Kitchen consists three shortstories, Kitchen 1 & 2, and Moonlight shadow. It's wonderful and even though it's collected from three individual stories, it works very well as an integrated whole.
|"Whenever it had been like this before, I had set my teeth and stood up to it; but now, lacking the strength to go to the river, I could only suffer." -Moonlight shadow|
Kitchen 1 tells feelings of Mikage Sakurai, a lonely girl just reached adulthood. She misses her grandmother who passed away recently. She finds comfort and security from her own kitchen, and she even start to sleep there. After losing her granny she has to find herself a new apartment, the one where she lives is too big and expensive for only herself. Then suddenly, her friend from school comes to see her and ask her to come and live with his mother at least until she can find new apartment. So she moves there and meet Eriko, interesting person who's lifestory is also filled with grief and sadness..

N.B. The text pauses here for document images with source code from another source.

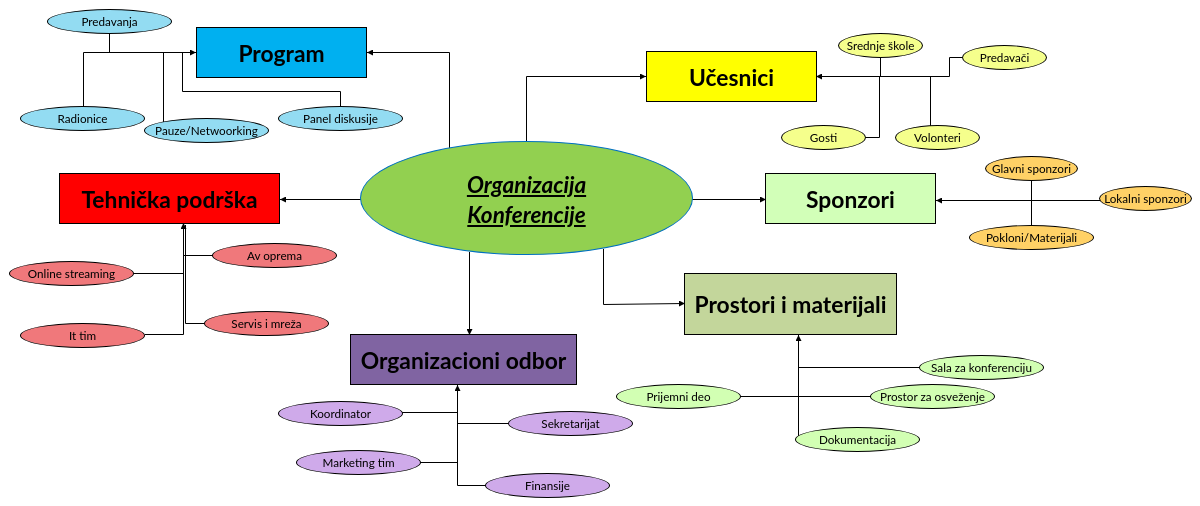
<!DOCTYPE html>
<html lang="sr-Latn">
<head>
<meta charset="utf-8">
<title>Organizacija Konferencije</title>
<style>
:root {
  --ink: #000;
  --paper: #fff;
  --core: #92d050;
  --core-line: #0070c0;
  --program: #00b0f0;
  --program-leaf: #93dcf2;
  --guests: #ffff00;
  --guests-leaf: #f5ff8c;
  --tech: #ff0000;
  --tech-leaf: #f0787b;
  --sponsors: #d2ffb8;
  --sponsors-leaf: #ffd166;
  --space: #c3d69b;
  --space-leaf: #d2ffb3;
  --board: #8064a2;
  --board-leaf: #cfaaea;
}
* { box-sizing: border-box; }
body { margin: 0; background: var(--paper); }
.mind-map {
  position: relative;
  width: 1200px;
  height: 506px;
  overflow: hidden;
  color: var(--ink);
  font-family: Lato, "Open Sans", sans-serif;
}
.links { position: absolute; left: 0; top: 0; }
.links path { fill: none; stroke: var(--ink); stroke-width: 1; }
.links .arrow { marker-end: url(#arrowhead); }
.core, .topic, .leaf {
  position: absolute;
  left: var(--x);
  top: var(--y);
  width: var(--w);
  height: var(--h);
  display: flex;
  align-items: center;
  justify-content: center;
  margin: 0;
  white-space: nowrap;
}
.core {
  --x: 360px; --y: 141px; --w: 333px; --h: 114px;
  padding-top: 3px;
  border: 1.5px solid var(--core-line);
  border-radius: 50%;
  background: var(--core);
  font: italic 700 22.5px/30px Lato, sans-serif;
  text-align: center;
  text-decoration: underline;
}
.topic {
  --w: 171px; --h: 51px;
  border: 1.5px solid var(--ink);
  background: var(--fill);
  font-size: 22.8px;
  font-weight: 700;
  line-height: 1;
  padding-top: 1px;
}
.leaf {
  --w: 125px; --h: 25px;
  border: 1.5px solid var(--ink);
  border-radius: 50%;
  background: var(--fill);
  font-size: 11.7px;
  line-height: 1;
  padding-top: 1px;
}
.program .topic { --fill: var(--program); border-width: 1px; }
.program .leaf { --fill: var(--program-leaf); }
.guests .topic { --fill: var(--guests); border-width: 1px; }
.guests .leaf { --fill: var(--guests-leaf); --w: 85px; }
.tech .topic { --fill: var(--tech); --w: 221px; }
.tech .leaf { --fill: var(--tech-leaf); }
.sponsors .topic { --fill: var(--sponsors); }
.sponsors .leaf { --fill: var(--sponsors-leaf); --w: 93px; }
.space .topic { --fill: var(--space); --w: 213px; --h: 62px; }
.space .leaf { --fill: var(--space-leaf); }
.board .topic { --fill: var(--board); --w: 227px; }
.board .leaf { --fill: var(--board-leaf); }
.sponsors .leaf.wide { --w: 125px; }
</style>
</head>
<body>
<main class="mind-map">
  <svg class="links" width="1200" height="506" viewBox="0 0 1200 506" aria-hidden="true">
    <defs>
      <marker id="arrowhead" markerUnits="userSpaceOnUse" markerWidth="7" markerHeight="6" refX="6" refY="3" orient="auto">
        <polygon points="0,0 6,3 0,6"/>
      </marker>
    </defs>
    <g class="core-links">
      <path class="arrow" d="M449.5 150V52.5H367"/>
      <path class="arrow" d="M526.5 142V76.5H646"/>
      <path class="arrow" d="M361 199.5H280"/>
      <path class="arrow" d="M692 199.5H766"/>
      <path class="arrow" d="M469.5 252V335"/>
      <path class="arrow" d="M603.5 249V304.5L685 303.5"/>
    </g>
    <g class="program-links">
      <path class="arrow" d="M109.5 33V52.5H196"/>
      <path d="M83.500 107V52.500H110"/>
      <path d="M163.500 124V52.500H190"/>
      <path d="M340.500 106V91.500H182.500V52.500"/>
    </g>
    <g class="guests-links">
      <path class="arrow" d="M963 57.5H949.5V76.5H816"/>
      <path d="M880.500 56V76.500"/>
      <path d="M865 137.500H879.500V76.500"/>
      <path d="M930.500 126V76.500"/>
    </g>
    <g class="sponsors-links">
      <path class="arrow" d="M1100 200.500H936"/>
      <path d="M1031.500 180V226"/>
    </g>
    <g class="tech-links">
      <path class="arrow" d="M145 334.500H183.500V223"/>
      <path d="M213 255.500H183.500"/>
      <path d="M133 273.500H183.500"/>
      <path d="M205 323.500H185.500V225"/>
    </g>
    <g class="board-links">
      <path class="arrow" d="M486 485.500H457.500V385"/>
      <path d="M402 412.500H457.500"/>
      <path d="M509 423.500H457.500"/>
      <path d="M420 462.500H457.500"/>
    </g>
    <g class="space-links">
      <path class="arrow" d="M798.500 437V335"/>
      <path d="M920 367.500H798.500"/>
      <path d="M740 396.500H871"/>
    </g>
  </svg>

  <h1 class="core">Organizacija<br>Konferencije</h1>

  <section class="program">
    <h2 class="topic" style="--x:196px;--y:27px">Program</h2>
    <div class="leaf" style="--x:47px;--y:9px">Predavanja</div>
    <div class="leaf" style="--x:20px;--y:106px">Radionice</div>
    <div class="leaf" style="--x:144px;--y:118px">Pauze/Netwoorking</div>
    <div class="leaf" style="--x:278px;--y:106px">Panel diskusije</div>
  </section>

  <section class="guests">
    <h2 class="topic" style="--x:646px;--y:51px">Učesnici</h2>
    <div class="leaf" style="--x:838px;--y:33px">Srednje škole</div>
    <div class="leaf" style="--x:962px;--y:45px">Predavači</div>
    <div class="leaf" style="--x:781px;--y:125px">Gosti</div>
    <div class="leaf" style="--x:895px;--y:125px">Volonteri</div>
  </section>

  <section class="tech">
    <h2 class="topic" style="--x:59px;--y:173px">Tehnička podrška</h2>
    <div class="leaf" style="--x:212px;--y:243px">Av oprema</div>
    <div class="leaf" style="--x:9px;--y:261px">Online streaming</div>
    <div class="leaf" style="--x:204px;--y:311px">Servis i mreža</div>
    <div class="leaf" style="--x:20px;--y:323px">It tim</div>
  </section>

  <section class="sponsors">
    <h2 class="topic" style="--x:765px;--y:173px">Sponzori</h2>
    <div class="leaf" style="--x:985px;--y:156px">Glavni sponzori</div>
    <div class="leaf" style="--x:1099px;--y:186px">Lokalni sponzori</div>
    <div class="leaf wide" style="--x:969px;--y:225px">Pokloni/Materijali</div>
  </section>

  <section class="space">
    <h2 class="topic" style="--x:684px;--y:273px">Prostori i materijali</h2>
    <div class="leaf" style="--x:919px;--y:355px">Sala za konferenciju</div>
    <div class="leaf" style="--x:616px;--y:384px">Prijemni deo</div>
    <div class="leaf" style="--x:870px;--y:384px">Prostor za osveženje</div>
    <div class="leaf" style="--x:795px;--y:427px">Dokumentacija</div>
  </section>

  <section class="board">
    <h2 class="topic" style="--x:350px;--y:334px">Organizacioni odbor</h2>
    <div class="leaf" style="--x:278px;--y:401px">Koordinator</div>
    <div class="leaf" style="--x:508px;--y:411px">Sekretarijat</div>
    <div class="leaf" style="--x:296px;--y:450px">Marketing tim</div>
    <div class="leaf" style="--x:485px;--y:473px">Finansije</div>
  </section>
</main>
</body>
</html>
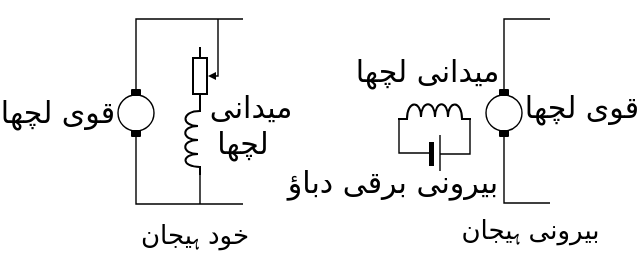
<!DOCTYPE html>
<html lang="ur">
<head>
<meta charset="utf-8">
<title>خود ہیجان اور بیرونی ہیجان</title>
<style>
  :root { --paper: #fff; --ink: #000; }
  * { box-sizing: border-box; }
  html, body { margin: 0; background: var(--paper); overflow: hidden; }
  .diagram {
    position: relative; width: 640px; height: 274px; overflow: hidden;
    background: var(--paper); color: var(--ink);
    font-family: "DejaVu Sans", sans-serif; direction: ltr;
  }
  .circuits { position: absolute; left: 0; top: 0; display: block; }
  .wire { fill: none; stroke: var(--ink); stroke-width: 1.4; }
  .part { fill: none; stroke: var(--ink); stroke-width: 2; }
  .solid { fill: var(--ink); }
  .label, .caption {
    position: absolute; margin: 0; display: flex; justify-content: center;
    direction: rtl; white-space: nowrap;
  }
  .label { font-size: 30px; line-height: 35px; }
  .caption { font-size: 26px; line-height: 30px; font-weight: 400; }
  .self-armature { left: 2px; top: 95px; width: 112px; }
  .self-field-1 { left: 210px; top: 90px; width: 82px; }
  .self-field-2 { left: 218px; top: 126px; width: 50px; }
  .self-caption { left: 140px; top: 220px; width: 110px; }
  .separate-field { left: 357px; top: 54px; width: 141px; }
  .separate-armature { left: 526px; top: 90px; width: 112px; }
  .separate-supply { left: 289px; top: 165px; width: 208px; }
  .separate-caption { left: 462px; top: 215px; width: 137px; }
</style>
</head>
<body>
<main class="diagram">
  <svg class="circuits" width="640" height="274" viewBox="0 0 640 274" aria-hidden="true">
    <defs>
      <g id="armature">
        <circle class="wire" r="18"/>
        <rect class="solid" x="-5" y="-24" width="10" height="7" rx="1"/>
        <rect class="solid" x="-5" y="17" width="10" height="7" rx="1"/>
      </g>
    </defs>

    <g id="self-excited">
      <path class="wire" d="M243 19H136V90M136 136V204H243M218 19V76H214M200 172V204"/>
      <use href="#armature" x="136" y="113"/>
      <path class="part" d="M200 47V58M200 94V112"/>
      <rect class="part" x="193" y="58" width="14" height="36"/>
      <polygon class="solid" points="208,76 216,72 216,80"/>
      <path class="part" d="M200 111C181 111 181 126 198 126C181 126 181 140 198 140C181 140 181 154 198 154C181 154 181 167 200 167V175"/>
    </g>

    <g id="separately-excited">
      <path class="wire" d="M550 19H504V90M504 136V203H550"/>
      <use href="#armature" x="504" y="113"/>
      <path class="wire" d="M399 119V153H430M440 154H470V119"/>
      <path class="part" d="M398 119H407C407 100 421 100 421 117C421 100 435 100 435 117C435 100 448 100 448 117C448 100 462 100 462 119H471"/>
      <rect class="solid" x="429" y="142" width="5" height="24"/>
      <line class="wire" x1="440" y1="135" x2="440" y2="171"/>
    </g>
  </svg>

  <p class="label self-armature">قوی لچها</p>
  <p class="label self-field-1">میدانی</p>
  <p class="label self-field-2">لچها</p>
  <h2 class="caption self-caption">خود ہیجان</h2>

  <p class="label separate-field">میدانی لچها</p>
  <p class="label separate-armature">قوی لچها</p>
  <p class="label separate-supply">بیرونی برقی دباؤ</p>
  <h2 class="caption separate-caption">بیرونی ہیجان</h2>
</main>
</body>
</html>
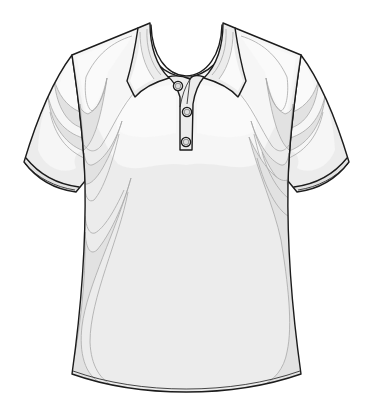
<!DOCTYPE html>
<html lang="en">
<head>
<meta charset="utf-8">
<title>White polo shirt</title>
<style>
:root {
  --paper: #ffffff;
  --ink: #1c1c1c;
  --cloth: #ececec;
  --light: #f6f6f6;
  --bright: #fafafa;
  --shade: #e2e2e2;
  --fold: #a9a9a9;
}
html, body { margin: 0; background: var(--paper); overflow: hidden; }
svg { display: block; width: 372px; height: 415px; }
.outline { fill: none; stroke: var(--ink); stroke-width: 1.4; stroke-linejoin: round; stroke-linecap: round; }
.stitch { fill: none; stroke: var(--ink); stroke-width: .8; }
.cloth { fill: var(--cloth); }
.light { fill: var(--light); }
.bright { fill: var(--bright); }
.shade { fill: var(--shade); }
.fold { fill: none; stroke: var(--fold); stroke-width: .8; stroke-linejoin: round; }
.shade-fold { fill: var(--shade); stroke: var(--fold); stroke-width: .8; stroke-linejoin: round; }
.panel { fill: var(--cloth); stroke: var(--ink); stroke-width: 1.4; stroke-linejoin: round; }
.neck { fill: var(--paper); }
</style>
</head>
<body>
<svg viewBox="0 0 372 415" role="img" aria-label="White short-sleeved polo shirt with a three-button placket">
  <defs>
    <path id="body-shape" d="M138 28 L72 55 C78 95 84 140 85 184 C86 245 81 310 72 374 C140 398 232 398 301 374 C292 310 287 245 288 184 C289 140 295 95 301 55 L235 28 C225 60 207 76 186 77 C165 76 148 60 138 28Z"/>
    <clipPath id="body-clip"><use href="#body-shape"/></clipPath>
    <path id="sleeve-shape" d="M72 55 C51 83 36 122 24 162 C36 178 53 189 76 192 L85 181 C84 140 78 95 72 55Z"/>
    <clipPath id="sleeve-clip"><use href="#sleeve-shape"/></clipPath>
    <g id="sleeve">
      <use href="#sleeve-shape" class="cloth"/>
      <g clip-path="url(#sleeve-clip)">
        <path class="light" d="M72 52 C48 84 39 122 38 150 C46 171 66 174 76 168 C72 158 77 151 85 150 L79 90Z"/>
        <path class="bright" d="M71 58 C58 78 55 100 62 113 C68 118 74 119 77 118 L84 92Z"/>
        <path class="shade-fold" d="M54 79 C58 94 66 106 80 112 L82 128 C64 122 56 102 54 79Z"/>
        <path class="shade-fold" d="M48 96 C53 118 64 132 83 138 L84 151 C64 144 50 122 48 96Z"/>
        <path class="fold" d="M50 112 C55 136 67 150 84 158"/>
        <path class="shade" d="M24 159 C38 174 56 184 80 186 L76 194 C50 189 36 180 22 165Z"/>
      </g>
      <use href="#sleeve-shape" class="outline"/>
      <path class="outline" d="M26 158 C38 173 56 184 79 187"/>
      <path class="stitch" d="M25 164 C38 178 55 187 75 190"/>
    </g>
    <g id="chest-folds">
      <path class="bright" d="M134 34 L77 57 L86 112 C96 110 104 90 108 72Z"/>
      <path class="shade-fold" d="M107 78 C104 97 98 109 88 114 C82 112 80 108 80 104 L84 150 C92 143 100 126 107 78Z"/>
      <path class="shade-fold" d="M122 121 C115 144 103 161 92 165 C87 166 85 160 84 153 L85 184 C95 186 110 160 122 121Z"/>
      <path class="fold" d="M137 90 C122 104 112 130 101 146 C94 154 88 151 84 145"/>
      <path class="fold" d="M119 134 C112 165 103 190 94 200 C89 203 86 198 85 190"/>
      <path class="fold" d="M132 36 C112 42 96 55 86 77 C84 91 86 108 92 111 C98 108 103 96 107 78"/>
    </g>
    <g id="collar-half">
      <path class="panel" d="M150 23 L138 28 C135 48 132 64 127 81 C130 87 132 92 135 97 C143 88 155 82 169 78 C157 66 150 47 150 23Z"/>
      <path class="bright" d="M140 32 C140 50 135 67 130 81 L135 91 C141 86 148 82 154 79 C145 66 141 49 140 32Z"/>
      <path class="fold" d="M147 29 C146 47 151 64 161 75 M140 32 C140 49 144 66 154 79"/>
    </g>
    <g id="button">
      <circle r="4.6" fill="#f4f4f4" stroke="#1c1c1c" stroke-width="1.3"/>
      <circle r="2.8" fill="#dedede" stroke="#777" stroke-width=".8"/>
    </g>
  </defs>

  <rect width="372" height="415" fill="#fff"/>

  <g id="sleeves">
    <use href="#sleeve"/>
    <use href="#sleeve" transform="matrix(-1 0 0 1 373 0)"/>
  </g>

  <g id="body">
    <use href="#body-shape" class="cloth"/>
    <g clip-path="url(#body-clip)">
      <path class="light" d="M72 50 L138 26 L186 74 L235 26 L301 50 L289 112 C272 122 268 146 256 164 C238 173 214 160 186 165 C158 160 138 175 118 164 C104 147 100 122 84 112Z"/>
      <path class="bright" d="M140 90 C124 99 112 116 118 130 C130 141 158 137 176 133 L176 84Z"/>
      <path class="bright" d="M233 90 C249 99 261 116 255 130 C243 141 215 137 197 133 L197 84Z"/>
      <use href="#chest-folds"/>
      <use href="#chest-folds" transform="matrix(-1 0 0 1 373 0)"/>
      <path class="shade-fold" d="M131 178 C123 207 109 236 97 250 C90 256 86 248 85 232 C86 285 80 330 70 380 L103 384 C84 376 79 352 82 326 C87 286 116 232 131 178Z"/>
      <path class="fold" d="M128 192 C119 240 90 298 90 342 C91 366 100 380 116 388"/>
      <path class="fold" d="M124 190 C114 212 104 228 95 233 C89 235 86 226 85 216"/>
      <path class="shade-fold" d="M249 137 C258 172 274 207 281 240 C288 283 293 325 287 352 C284 369 274 380 262 386 L304 378 L287 180 C279 184 262 166 249 137Z"/>
      <path class="fold" d="M257 158 C266 190 277 209 288 216 M262 152 C268 174 278 190 288 198"/>
    </g>
    <use href="#body-shape" class="outline"/>
    <path class="stitch" d="M73 371 C140 395 232 395 300 371"/>
  </g>

  <g id="neckline">
    <path class="neck" d="M138 18 L150 23 C150 54 164 75 186 77 C209 75 223 54 223 23 L235 18Z"/>
    <path class="outline" d="M151 25 C152 55 166 75 186 76 C207 75 221 55 222 25" stroke-width="2"/>
  </g>

  <g id="placket">
    <path class="panel" d="M168 77 C173 80 177 87 180 97 L180 150 L192 150 L193 104 C195 91 199 83 204 77 C196 74 192 76 190 79 C183 76 175 75 168 77Z"/>
    <path class="stitch" d="M190 79 C185 87 182 96 180 107 M190 79 L187 104"/>
  </g>

  <g id="collar">
    <use href="#collar-half"/>
    <use href="#collar-half" transform="matrix(-1 0 0 1 373 0)"/>
  </g>

  <g id="buttons">
    <use href="#button" x="178" y="86"/>
    <use href="#button" x="187" y="112"/>
    <use href="#button" x="186" y="142"/>
  </g>
</svg>
</body>
</html>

Kitchen 2 continues from the first episode, but the theme is little a bit different. When Kitchen 1 was more focused on describing feelings of darkness and loneliness, missing someone who have passed away, Kitchen 2 is more hopefull. It's like a ray of light in dark, rainy sky. In the end, Yoshimoto developes the story to it's peak, giving happy feeling to the reader.
Moonlight shadow tells about the life of a girl, who lose her boyfriend in car accident. Her boyfriend's brother also lost his loved one, and both of them suffer. Moonlight shadow is somehow amazingly real. It's like a foggy, beautiful memory of someone who have passed away long time ago, who you desperately remember and want to meet again.
In Moonlight shadow, Yoshimoto's best gifts as a writer are set free. And she is able to grasp the moment, bringing out some amazingly beautiful and important thing of human life. Personally, I must say that I found something important about myself after I read Moonlight Shadow.
All three stories handle difficult topic, a sorrowful feeling of losing someone close. One of Yoshimoto's goals as a writer is to discover nostalgia, this extraordinary human feeling, and make interesting experiments with it.
I feel that her stories are not only wonderful journeys into human's psyche, but also good guide of finding oneself, and finding a beauty from daily life. Read more about Kitchen, the movie
|"Late at night the trees in my garden seemed to shine. Awash in light from the street, the quiet glittering green of the leaves and the deep brown of the trunk seemed startlingly vivid." -Love Songs|
Yoshimoto's later works, "Asleep", translated by Michael Emmerich, was something a bit different from her other works. She's been advanced as a writer and her new books are sophisticated and surrealistic. But still easy to understand. In contrast to her old style of writing, she don't describe things so straight, and she often talks through symbols.
Asleep is a collection of three shortstories. Since they all fit so well together, and they all have this same kind of sleepy atmosphere, it's almost like one long story.
It's very transparent, and still. Like a feeling what you feel when you've just woke up from a wonderful dream, and you want to continue sleeping. Somehow sad and nostalgic, feeling of lonelines is also one of the main themes of this beautiful work.
Night and Night's Travellers, Love Songs and Asleep, they all refer interesting way to sleeping and dreams. Asleep, a story of a woman who finds herself from a relationship with a man who's wife is in coma, ends this surrealistic but beautiful piece of art.
Check also: Hardboiled / Hard Luck
Yet Banana Yoshimoto writes in a world where falsehood reigns, where big lies don't get notices, and so the not entirely true going undetected really doesn't count for much by contrast, but it is still a point of pride when Washington Post claims that her characters are entirely uncontrived and always new, never stock written by formula, to lament that it is not entirely true, that a tone of self-congratulation latent in her early work has crept in more openly with maturity, even as her new translator warms to his responsibility. It is still possible to delude oneself that Yoshimoto is fighting the good fight and in the post-Lennon world that self-deception is very precious.